The KB1 active PA system incorporates extensive DSP within the subwoofer, including system tuning and a digital mixer for the four audio inputs, which provides effects and dynamic processing. It even has a headphone socket and an auxiliary out, so where only a few sources are being amplified, you could use the KB1 on its own, with no other components needed.
The idea of arranging drivers in a vertical line isn't a new one, but what advantage does this approach offer?
You're probably be used to PA systems being heavy, cumbersome and difficult to transport — but they don't have to be, as the recent resurgence in 'column'-format PA speakers proves. The designs on the previous pages are all compact and lightweight, which not only makes them easier to take from gig to gig, but also simplifies setting them up and positioning them in a venue. What's more, for gigs where the PA system must be discreet and unobtrusive, small column arrays are pretty much ideal.
But there are other reasons to go with such a system, some of which might be even more compelling. To fully appreciate them, though, requires a little understanding of the physics involved...
Picture a single speaker cone in a cabinet. When it reproduces sound, it does so in a fairly 'uncontrolled' way, which is to say it fires sound up, down, left, right and centre! Now, put that speaker in a room, and you can easily see how that might not be an advantage: the audience members in the room not only hear sound coming from the speaker, but also the same sound being reflected off any hard surfaces, including the floor and ceiling (you need only read one or two of our Studio SOS articles online to understand that this is a Bad Thing).
What's more, as you move further away from the speaker, that sound gets quieter relatively rapidly. More precisely, the sound pressure level halves every time your distance from the speaker doubles. This phenomenon is known as the inverse-square law and, without going into too much detail, it comes from the fact that a single driver will tend to radiate sound in a more-or-less spherical manner.
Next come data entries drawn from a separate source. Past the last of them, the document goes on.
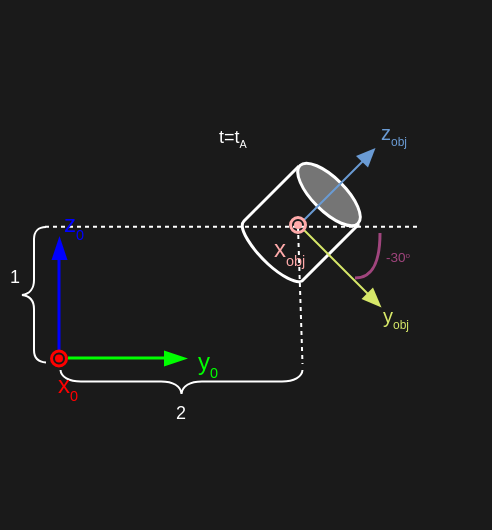
<!DOCTYPE html>
<html lang="en">
<head>
<meta charset="utf-8">
<title>Object pose at t = tA</title>
<style>
:root {
  --ground: #1a1a1a;
  --ink: #ffffff;
  --x-world: #ff0000;
  --y-world: #00ff00;
  --z-world: #0000ff;
  --x-object: #ffaaaa;
  --y-object: #d7e869;
  --z-object: #6a9bd4;
  --angle: #a0457d;
  --lid: #757575;
}
* { box-sizing: border-box; }
html, body { margin: 0; background: var(--ground); overflow: hidden; }
.diagram {
  position: relative;
  width: 492px;
  height: 530px;
  overflow: hidden;
  background: var(--ground);
  font-family: "Liberation Sans", Arial, sans-serif;
}
.drawing { position: absolute; inset: 0; display: block; }
.label {
  position: absolute;
  line-height: 1;
  white-space: nowrap;
  color: var(--ink);
}
.label sub, .label sup { line-height: 0; vertical-align: baseline; position: relative; }
.label sub { font-size: 0.6em; top: 0.33em; }
.label sup { font-size: 0.6em; top: -0.45em; }
.time { left: 219px; top: 128px; font-size: 18px; }
.time sub { top: 0.45em; }
.height { left: 10px; top: 268px; font-size: 18px; }
.distance { left: 176px; top: 404px; font-size: 18px; }
.world { font-size: 24px; }
.world sub { top: 0.55em; }
.world-x { left: 58px; top: 373px; color: var(--x-world); }
.world-y { left: 198px; top: 350px; color: var(--y-world); }
.world-z { left: 64px; top: 212px; color: var(--z-world); }
.object { font-size: 20px; }
.object sub { top: 0.5em; }
.object-x { left: 274px; top: 237px; font-size: 24px; color: var(--x-object); }
.object-x sub { top: 0.6em; }
.object-y { left: 383px; top: 306px; color: var(--y-object); }
.object-z { left: 381px; top: 123px; color: var(--z-object); }
.angle { left: 386px; top: 251px; font-size: 13.5px; color: var(--angle); }
</style>
</head>
<body>
<main class="diagram">
  <svg class="drawing" width="492" height="530" viewBox="0 0 492 530" fill="none" role="img" aria-label="World frame and a tilted cylinder with its own frame">
    <g class="cylinder" stroke="var(--ink)" stroke-width="3" stroke-linejoin="round">
      <path d="M299 166 L244 221 C237 228 253 250 268 264 C281 276 296 284 302 281 L359 224"/>
      <ellipse cx="329" cy="194.500" rx="41" ry="16.500" transform="rotate(45 329 194.500)" fill="var(--lid)"/>
    </g>

    <g class="guides" stroke="var(--ink)" stroke-width="2" stroke-dasharray="4 4">
      <path d="M45 226.700 H421"/>
      <path d="M298 227 L302.500 364"/>
    </g>

    <g class="braces" stroke="var(--ink)" stroke-width="2">
      <path d="M46 227 C38 227 34 232 34 239 V280 C34 288 30 294 22 295 C30 296 34 301 34 309 V350 C34 358 38 362 46 362.500"/>
      <path d="M60.500 370 C61 377 69 381.500 81 381.500 H161 C173 381.500 181 386 181.500 394 C182 386 190 381.500 202 381.500 H282 C294 381.500 302 377 302.500 370"/>
    </g>

    <path class="angle-arc" d="M380 233 C380 262 373 278 355 278" stroke="var(--angle)" stroke-width="3"/>

    <g class="object-axes" stroke-width="2">
      <path d="M303 221 L364 160" stroke="var(--z-object)"/>
      <polygon points="375.500,148 368,167.500 356,156" fill="var(--z-object)"/>
      <path d="M303 229 L370 296" stroke="var(--y-object)"/>
      <polygon points="381.500,307.500 361.500,299 373,287.500" fill="var(--y-object)"/>
      <circle cx="298" cy="225" r="7.500" stroke="var(--x-object)" stroke-width="3"/>
      <circle cx="298" cy="225" r="4" fill="var(--x-object)"/>
    </g>

    <g class="world-axes" stroke-width="3">
      <path d="M59 350 V255" stroke="var(--z-world)"/>
      <polygon points="59.500,236 67.500,260 51.500,260" fill="var(--z-world)"/>
      <path d="M68 358 H168" stroke="var(--y-world)"/>
      <polygon points="188,358.500 164,366.500 164,350.500" fill="var(--y-world)"/>
      <circle cx="59" cy="358.500" r="7.500" stroke="var(--x-world)"/>
      <circle cx="59" cy="358.500" r="4" fill="var(--x-world)"/>
    </g>
  </svg>

  <span class="label time">t=t<sub>A</sub></span>
  <span class="label height">1</span>
  <span class="label distance">2</span>
  <span class="label world world-x">x<sub>0</sub></span>
  <span class="label world world-y">y<sub>0</sub></span>
  <span class="label world world-z">z<sub>0</sub></span>
  <span class="label object object-x">x<sub>obj</sub></span>
  <span class="label object object-y">y<sub>obj</sub></span>
  <span class="label object object-z">z<sub>obj</sub></span>
  <span class="label angle">-30<sup>o</sup></span>
</main>
</body>
</html>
Obviously, this bodes ill for anyone standing at the back of a venue, who will experience a much quieter gig than someone at the front!
But most PA systems don't have just one driver — at the least, they'll have two, including a tweeter for the high frequencies. To negate some of the adverse effects of sound reflections, tweeters are usually mounted in something called a waveguide: an acoustically designed 'funnel' that focuses the highs so that they fire in a much tighter beam. The down side to this is that, if you're standing directly in front of the speaker, you'll hear all of the treble it's designed to reproduce, but move to the side a little and the highs you hear will be much reduced, leaving you with a rather muddy sound.
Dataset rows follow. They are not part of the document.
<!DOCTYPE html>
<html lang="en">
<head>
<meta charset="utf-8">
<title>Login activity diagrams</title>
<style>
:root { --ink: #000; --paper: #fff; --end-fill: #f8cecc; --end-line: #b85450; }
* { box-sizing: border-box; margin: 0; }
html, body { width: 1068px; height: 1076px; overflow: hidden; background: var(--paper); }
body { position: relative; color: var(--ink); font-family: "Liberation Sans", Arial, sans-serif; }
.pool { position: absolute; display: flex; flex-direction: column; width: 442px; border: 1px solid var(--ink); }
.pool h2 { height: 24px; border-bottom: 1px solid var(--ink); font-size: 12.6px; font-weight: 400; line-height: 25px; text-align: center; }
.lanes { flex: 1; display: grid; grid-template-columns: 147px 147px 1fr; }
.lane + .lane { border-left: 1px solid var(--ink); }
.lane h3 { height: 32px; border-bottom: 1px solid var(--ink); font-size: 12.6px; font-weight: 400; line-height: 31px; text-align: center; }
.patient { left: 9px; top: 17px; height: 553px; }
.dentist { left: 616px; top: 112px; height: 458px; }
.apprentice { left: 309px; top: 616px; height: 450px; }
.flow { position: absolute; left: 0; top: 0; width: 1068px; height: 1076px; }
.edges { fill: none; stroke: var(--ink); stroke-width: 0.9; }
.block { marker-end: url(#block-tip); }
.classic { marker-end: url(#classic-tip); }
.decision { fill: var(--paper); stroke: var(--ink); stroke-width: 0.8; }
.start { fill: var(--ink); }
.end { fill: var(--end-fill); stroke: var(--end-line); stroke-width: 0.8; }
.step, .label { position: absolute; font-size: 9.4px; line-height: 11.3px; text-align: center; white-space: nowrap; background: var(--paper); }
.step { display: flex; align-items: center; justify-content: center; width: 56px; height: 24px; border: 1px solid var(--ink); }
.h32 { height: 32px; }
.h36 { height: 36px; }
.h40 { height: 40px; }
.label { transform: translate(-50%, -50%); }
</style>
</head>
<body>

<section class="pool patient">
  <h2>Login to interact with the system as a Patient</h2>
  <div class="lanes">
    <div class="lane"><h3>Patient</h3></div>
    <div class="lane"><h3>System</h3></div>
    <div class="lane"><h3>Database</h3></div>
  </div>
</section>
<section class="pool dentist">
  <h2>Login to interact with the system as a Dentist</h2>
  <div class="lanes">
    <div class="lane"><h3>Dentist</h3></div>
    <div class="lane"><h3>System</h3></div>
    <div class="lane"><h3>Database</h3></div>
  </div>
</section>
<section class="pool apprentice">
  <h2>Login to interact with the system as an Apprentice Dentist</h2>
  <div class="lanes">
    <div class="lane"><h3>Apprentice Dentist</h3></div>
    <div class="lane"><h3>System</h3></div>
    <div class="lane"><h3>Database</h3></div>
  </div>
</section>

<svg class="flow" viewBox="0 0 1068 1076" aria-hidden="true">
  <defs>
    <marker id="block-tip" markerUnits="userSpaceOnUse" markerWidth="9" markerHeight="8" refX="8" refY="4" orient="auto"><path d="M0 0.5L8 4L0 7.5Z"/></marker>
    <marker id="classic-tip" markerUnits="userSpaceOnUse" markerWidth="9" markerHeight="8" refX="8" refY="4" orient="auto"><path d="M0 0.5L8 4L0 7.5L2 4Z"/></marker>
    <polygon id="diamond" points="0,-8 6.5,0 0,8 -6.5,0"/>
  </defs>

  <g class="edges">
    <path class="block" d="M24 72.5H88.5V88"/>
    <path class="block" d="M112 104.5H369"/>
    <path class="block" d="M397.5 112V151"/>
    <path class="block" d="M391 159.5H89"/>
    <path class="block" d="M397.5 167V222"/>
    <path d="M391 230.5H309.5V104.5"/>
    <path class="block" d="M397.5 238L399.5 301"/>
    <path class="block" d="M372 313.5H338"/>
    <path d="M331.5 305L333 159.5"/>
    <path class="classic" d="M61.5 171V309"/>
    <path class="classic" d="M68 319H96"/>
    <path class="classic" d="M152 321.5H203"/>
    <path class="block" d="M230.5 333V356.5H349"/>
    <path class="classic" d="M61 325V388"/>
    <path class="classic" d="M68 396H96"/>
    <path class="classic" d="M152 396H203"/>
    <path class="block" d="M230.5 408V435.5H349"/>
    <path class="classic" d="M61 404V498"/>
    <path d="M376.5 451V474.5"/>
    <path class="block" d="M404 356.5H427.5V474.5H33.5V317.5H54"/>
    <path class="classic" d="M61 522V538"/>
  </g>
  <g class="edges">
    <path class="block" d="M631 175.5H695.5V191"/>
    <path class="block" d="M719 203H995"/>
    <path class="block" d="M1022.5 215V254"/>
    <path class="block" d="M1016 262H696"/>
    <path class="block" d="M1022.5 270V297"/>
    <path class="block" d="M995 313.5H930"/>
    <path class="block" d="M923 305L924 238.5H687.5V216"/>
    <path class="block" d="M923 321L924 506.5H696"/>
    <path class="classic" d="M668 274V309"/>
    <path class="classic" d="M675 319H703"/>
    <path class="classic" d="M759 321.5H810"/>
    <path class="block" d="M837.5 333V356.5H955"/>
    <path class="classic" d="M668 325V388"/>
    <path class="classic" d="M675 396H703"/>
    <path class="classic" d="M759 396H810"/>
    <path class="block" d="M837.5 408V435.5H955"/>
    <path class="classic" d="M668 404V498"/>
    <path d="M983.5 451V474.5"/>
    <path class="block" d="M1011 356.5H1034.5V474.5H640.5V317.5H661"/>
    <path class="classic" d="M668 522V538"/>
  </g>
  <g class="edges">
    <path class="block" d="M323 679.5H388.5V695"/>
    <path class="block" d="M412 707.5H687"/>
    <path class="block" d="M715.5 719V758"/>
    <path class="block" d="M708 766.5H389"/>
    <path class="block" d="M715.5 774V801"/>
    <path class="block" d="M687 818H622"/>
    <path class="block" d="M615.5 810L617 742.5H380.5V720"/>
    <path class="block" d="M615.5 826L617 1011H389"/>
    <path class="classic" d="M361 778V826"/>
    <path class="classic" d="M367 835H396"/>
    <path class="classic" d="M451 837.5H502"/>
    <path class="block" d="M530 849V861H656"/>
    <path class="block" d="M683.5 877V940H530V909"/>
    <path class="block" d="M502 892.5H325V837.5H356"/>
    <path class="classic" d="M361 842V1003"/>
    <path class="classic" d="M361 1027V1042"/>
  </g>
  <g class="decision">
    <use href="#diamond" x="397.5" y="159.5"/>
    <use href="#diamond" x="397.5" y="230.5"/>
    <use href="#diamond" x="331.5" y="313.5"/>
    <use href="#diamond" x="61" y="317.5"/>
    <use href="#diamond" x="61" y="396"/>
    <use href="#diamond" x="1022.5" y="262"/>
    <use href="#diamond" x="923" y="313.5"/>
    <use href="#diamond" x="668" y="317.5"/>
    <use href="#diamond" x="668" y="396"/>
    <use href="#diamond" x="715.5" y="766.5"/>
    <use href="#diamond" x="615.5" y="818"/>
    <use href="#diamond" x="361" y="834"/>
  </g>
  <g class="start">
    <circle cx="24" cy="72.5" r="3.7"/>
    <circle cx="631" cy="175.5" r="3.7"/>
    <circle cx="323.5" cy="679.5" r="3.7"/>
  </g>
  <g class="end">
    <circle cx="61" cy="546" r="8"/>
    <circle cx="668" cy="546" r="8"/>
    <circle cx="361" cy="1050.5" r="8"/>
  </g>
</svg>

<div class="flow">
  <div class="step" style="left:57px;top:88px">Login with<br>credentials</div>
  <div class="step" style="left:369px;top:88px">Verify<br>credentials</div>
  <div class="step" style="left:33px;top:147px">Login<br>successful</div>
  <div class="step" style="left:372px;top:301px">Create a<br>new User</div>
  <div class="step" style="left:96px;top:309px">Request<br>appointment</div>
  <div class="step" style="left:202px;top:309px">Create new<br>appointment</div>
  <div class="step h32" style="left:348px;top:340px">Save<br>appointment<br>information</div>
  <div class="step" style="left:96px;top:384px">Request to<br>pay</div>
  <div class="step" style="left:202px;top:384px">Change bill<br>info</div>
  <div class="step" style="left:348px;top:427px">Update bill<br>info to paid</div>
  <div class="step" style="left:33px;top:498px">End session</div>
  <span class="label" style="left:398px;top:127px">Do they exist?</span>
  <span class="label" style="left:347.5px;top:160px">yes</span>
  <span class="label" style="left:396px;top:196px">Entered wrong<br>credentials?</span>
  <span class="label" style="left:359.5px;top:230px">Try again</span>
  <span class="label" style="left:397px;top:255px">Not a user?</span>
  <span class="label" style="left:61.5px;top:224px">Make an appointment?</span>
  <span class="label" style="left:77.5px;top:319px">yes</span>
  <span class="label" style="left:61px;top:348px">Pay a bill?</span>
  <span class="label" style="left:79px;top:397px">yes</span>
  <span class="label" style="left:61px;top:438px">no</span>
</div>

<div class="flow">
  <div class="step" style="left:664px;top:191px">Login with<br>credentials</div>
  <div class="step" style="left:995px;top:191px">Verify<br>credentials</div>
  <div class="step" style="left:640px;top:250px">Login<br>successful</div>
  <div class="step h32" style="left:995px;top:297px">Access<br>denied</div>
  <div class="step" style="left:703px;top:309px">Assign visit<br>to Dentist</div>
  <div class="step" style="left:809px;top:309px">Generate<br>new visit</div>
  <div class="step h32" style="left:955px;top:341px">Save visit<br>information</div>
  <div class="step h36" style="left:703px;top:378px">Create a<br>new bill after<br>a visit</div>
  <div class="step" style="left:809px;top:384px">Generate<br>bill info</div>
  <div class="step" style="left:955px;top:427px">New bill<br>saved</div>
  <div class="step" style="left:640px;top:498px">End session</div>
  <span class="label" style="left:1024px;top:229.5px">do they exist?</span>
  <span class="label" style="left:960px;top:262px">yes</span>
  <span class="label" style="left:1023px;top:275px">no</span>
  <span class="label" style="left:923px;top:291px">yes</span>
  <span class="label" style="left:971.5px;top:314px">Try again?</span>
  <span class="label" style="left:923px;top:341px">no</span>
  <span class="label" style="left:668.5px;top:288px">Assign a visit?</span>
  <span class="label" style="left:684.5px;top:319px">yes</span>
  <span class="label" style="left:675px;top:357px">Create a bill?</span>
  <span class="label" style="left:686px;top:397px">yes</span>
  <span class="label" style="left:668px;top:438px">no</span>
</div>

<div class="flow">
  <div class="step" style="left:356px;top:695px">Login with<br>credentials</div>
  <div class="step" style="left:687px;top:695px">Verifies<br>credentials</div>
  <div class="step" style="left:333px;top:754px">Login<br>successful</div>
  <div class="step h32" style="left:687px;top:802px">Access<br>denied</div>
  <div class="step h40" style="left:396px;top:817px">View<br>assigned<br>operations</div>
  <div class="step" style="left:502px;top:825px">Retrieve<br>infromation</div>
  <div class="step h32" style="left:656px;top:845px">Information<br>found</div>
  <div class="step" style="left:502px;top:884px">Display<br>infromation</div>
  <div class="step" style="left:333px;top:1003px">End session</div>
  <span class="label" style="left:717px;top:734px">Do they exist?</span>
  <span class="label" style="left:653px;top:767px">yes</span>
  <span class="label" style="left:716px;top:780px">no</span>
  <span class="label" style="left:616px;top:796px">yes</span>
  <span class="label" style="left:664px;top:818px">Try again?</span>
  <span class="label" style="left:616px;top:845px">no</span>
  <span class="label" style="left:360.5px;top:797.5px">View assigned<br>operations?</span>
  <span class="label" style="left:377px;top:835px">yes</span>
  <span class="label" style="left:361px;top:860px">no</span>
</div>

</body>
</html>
In sum, you've got sound bouncing off the floor and ceiling, high frequencies that only serve a relatively small section of the audience effectively, and a sound that decreases in volume rapidly towards the back of the venue. So, what's the solution?
In the late 1950s, a very clever man called Henry Olson discovered that placing several drivers one on top of the other had a remarkable effect on their combined sound. In short, arraying drivers in a column meant that sound shot in a very tight beam vertically, but a very broad beam horizontally — essentially in a cylindrical shape, rather than a sphere. In the context of our gig room, this means sound being spread evenly from left to right (ie. towards the audience), while avoiding the floor and ceiling and, therefore, those unwelcome reflections.
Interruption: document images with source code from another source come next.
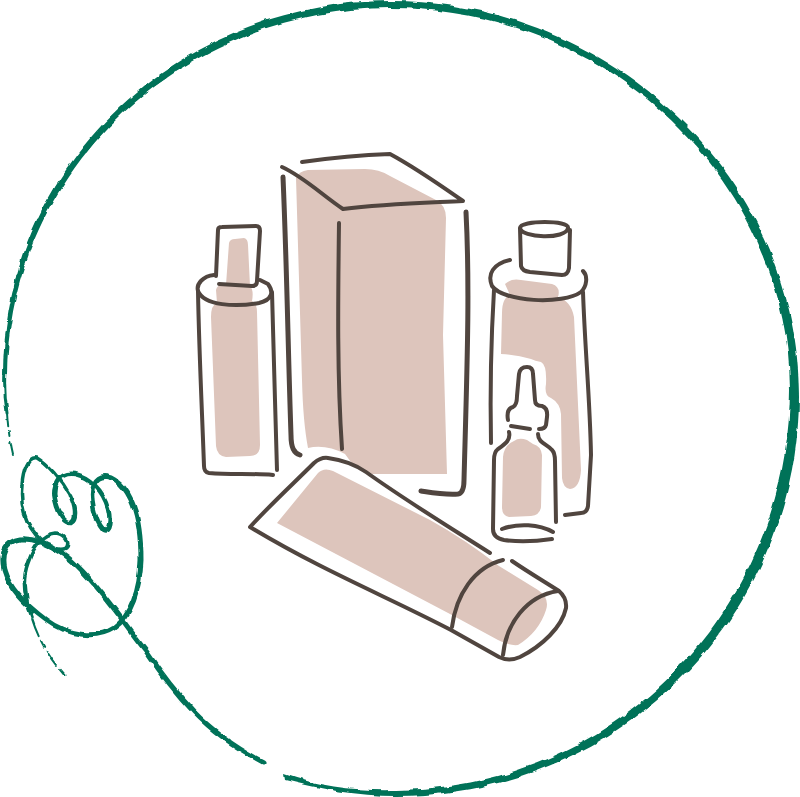
<!DOCTYPE html>
<html lang="en">
<head>
<meta charset="utf-8">
<title>Cosmetic packaging in a floral ring</title>
<style>
:root { --paper: #ffffff; --green: #027259; --blush: #ddc5bc; --ink: #50453f; }
html, body { margin: 0; background: var(--paper); overflow: hidden; }
svg { display: block; width: 800px; height: 797px; }
.brush { fill: var(--green); }
.vine { fill: none; stroke: var(--green); stroke-linecap: round; stroke-linejoin: round; }
.tint { fill: var(--blush); }
.line { fill: none; stroke: var(--ink); stroke-width: 4; stroke-linecap: round; stroke-linejoin: round; }
.bold { stroke-width: 5; }
</style>
</head>
<body>
<svg viewBox="0 0 800 797" role="img" aria-label="Line drawing of cosmetic bottles, a box and a tube inside a green brushed ring with a flower">
  <defs>
    <filter id="dry-brush" filterUnits="userSpaceOnUse" x="0" y="0" width="800" height="797">
      <feTurbulence type="fractalNoise" baseFrequency="0.07" numOctaves="2" seed="4" result="grain"/>
      <feDisplacementMap in="SourceGraphic" in2="grain" scale="5" xChannelSelector="R" yChannelSelector="G"/>
    </filter>
  </defs>
  <rect width="800" height="797" fill="var(--paper)"/>

  <g id="ring" filter="url(#dry-brush)">
    <path class="brush" d="M284 774C320 787 358 791 396 790C612 789 789 612 790 390C789 178 605 8 390 8C180 9 8 172 7 375L3 375C3 168 176 1 390 1C612 1 799 178 799 396C799 617 617 796 396 796C358 796 320 789 285 780Z"/>
    <path class="vine" stroke-width="3" d="M5 372C4 388 5 400 7 412"/>
    <path class="vine" stroke-width="2" stroke-dasharray="14 5 5 6" d="M7 412C8 428 10 442 13 455"/>
    <path class="vine" stroke-width="1.5" stroke-dasharray="26 9 14 12" d="M12 302C18 262 34 220 57 186M86 152C110 119 146 89 181 68M296 16C330 8 358 4 392 4"/>
  </g>

  <g id="flower" filter="url(#dry-brush)">
    <path class="vine" stroke-width="5" d="M263 762C235 747 213 732 194 712C175 692 160 672 146 651C132 634 124 621 111 605C94 583 77 563 62 553"/>
    <path class="vine" stroke-width="5" d="M62 553C48 543 34 538 20 539C7 541 0 552 4 570C9 588 27 606 46 620C66 635 96 640 114 628C131 616 140 590 141 560C141 536 138 506 124 488C114 475 100 472 94 484"/>
    <path class="vine" stroke-width="4.5" d="M94 484C89 497 95 521 103 530C110 533 111 520 108 508C103 490 89 477 75 474C59 472 52 485 55 499C58 513 64 523 71 522C77 519 76 507 70 495"/>
    <path class="vine" stroke-width="3.5" d="M70 495C61 479 47 464 37 458C28 456 23 471 22 485C20 504 25 522 36 535C46 546 59 552 66 548C71 542 64 534 55 534C42 535 33 548 28 563C22 579 24 598 32 617"/>
    <path class="vine" stroke-width="2" stroke-dasharray="18 5 7 5" d="M26 585C28 622 44 653 67 678"/>
  </g>

  <g id="carton">
    <path class="tint" d="M296 178Q299 171 308 170L365 169Q379 169 390 176L436 200Q446 205 446 218L443 335L447 474L372 474Q354 469 345 454Q326 444 308 448Q303 422 302 380Z"/>
    <path class="line" d="M302 162C330 158 361 155 390 154C416 168 440 185 463 201C422 203 383 204 343 209C322 195 304 177 282 167"/>
    <path class="line" d="M339 223C338 300 337 375 342 449"/>
    <path class="line bold" d="M283 177C287 270 288 350 291 435C291 448 294 453 300 455"/>
    <path class="line bold" d="M466 212C470 290 467 370 464 480Q464 493 458 494C445 495 434 493 421 491"/>
  </g>

  <g id="pump-bottle">
    <path class="tint" d="M229 243Q230 239 235 239L244 238Q248 239 248 245L250 286Q254 290 252 301Q257 304 257 312L260 445Q260 456 250 456L226 457Q217 456 216 446L211 317Q211 305 217 303L216 290Q217 284 226 285Z"/>
    <path class="line" d="M216 276L218 230Q218 227 222 227L256 226Q260 226 260 231L257 281Q257 286 252 286L219 284"/>
    <path class="line" d="M214 275C203 276 196 284 198 291C204 306 236 307 259 303C272 300 274 292 268 284L260 280"/>
    <path class="line" d="M198 291C199 350 202 410 204 466Q204 472 209 473C231 475 251 473 273 475"/>
    <path class="line" d="M272 292C274 350 275 411 277 470"/>
  </g>

  <g id="tall-bottle">
    <path class="tint" d="M505 284Q511 278 521 280L552 284Q561 287 558 297Q571 301 574 317L581 470Q580 488 570 489Q563 488 562 478L561 414Q560 403 551 398Q544 396 546 384Q547 365 541 362Q535 361 531 359Q517 355 501 354L502 313Q502 298 510 295Z"/>
    <path class="line" d="M520 228C521 238 566 240 568 228C570 220 520 220 520 228L521 266Q522 271 530 272L562 275Q568 275 569 268L570 230"/>
    <path class="line" d="M510 260C493 264 487 274 492 286C503 302 563 305 581 292C587 286 588 276 583 271"/>
    <path class="line" d="M494 290C491 340 490 392 491 443"/>
    <path class="line" d="M583 292C585 350 590 400 591 455L588 506Q587 513 581 513L565 515"/>
  </g>

  <g id="dropper-bottle">
    <path class="tint" d="M514 441Q519 437 527 440L533 444Q541 446 542 455L541 507Q540 515 531 516L509 517Q502 516 502 507L503 457Q504 445 514 441Z"/>
    <path class="line" d="M508 420Q506 409 513 407Q517 405 517 396L519 374Q520 367 527 367Q533 367 533 374L535 400Q535 406 542 406Q548 408 547 417L546 425Q545 429 539 429"/>
    <path class="line" d="M511 426L530 429"/>
    <path class="line" d="M509 432C511 440 505 444 498 449Q494 452 494 460L493 529Q493 538 504 540C519 542 538 541 552 539"/>
    <path class="line" d="M538 434C538 443 547 444 552 450Q555 453 555 461L556 522"/>
    <path class="line" d="M502 529C518 523 539 524 553 532"/>
  </g>

  <g id="tube">
    <path class="tint" d="M277 523L318 473Q324 467 333 471L430 520Q466 540 499 566L538 590Q550 598 546 610Q539 632 518 645Q509 646 498 640L450 614Z"/>
    <path class="line" d="M490 553C446 525 405 500 366 472Q350 461 328 458Q321 457 314 463C294 483 272 503 250 527C323 571 388 597 451 630L499 657Q509 662 520 657C542 646 562 627 566 608Q567 598 559 591C545 582 528 572 512 561"/>
    <path class="line" d="M452 627C456 595 474 567 503 560"/>
    <path class="line" d="M503 655C506 624 526 596 558 591"/>
  </g>
</svg>
</body>
</html>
So far so good, but there was one other effect that would prove particularly useful in a concert setting: the fact that columns project in a cylindrical pattern meant that the inverse-square law no longer applied, meaning that the drop in sound level experienced when you moved away from one of these columns was greatly reduced.
For many years now, this type of speaker arrangement has seen regular use at festivals and stadium concerts (where you'll typically see long 'strings' of cabinets hung vertically on either side of the stage), as well as in churches, where the reverb inherent in such large, cavernous spaces can easily render 'normal' PA systems completely unintelligible. And now this technology is finally within reach of small-scale PA operators and gigging bands! .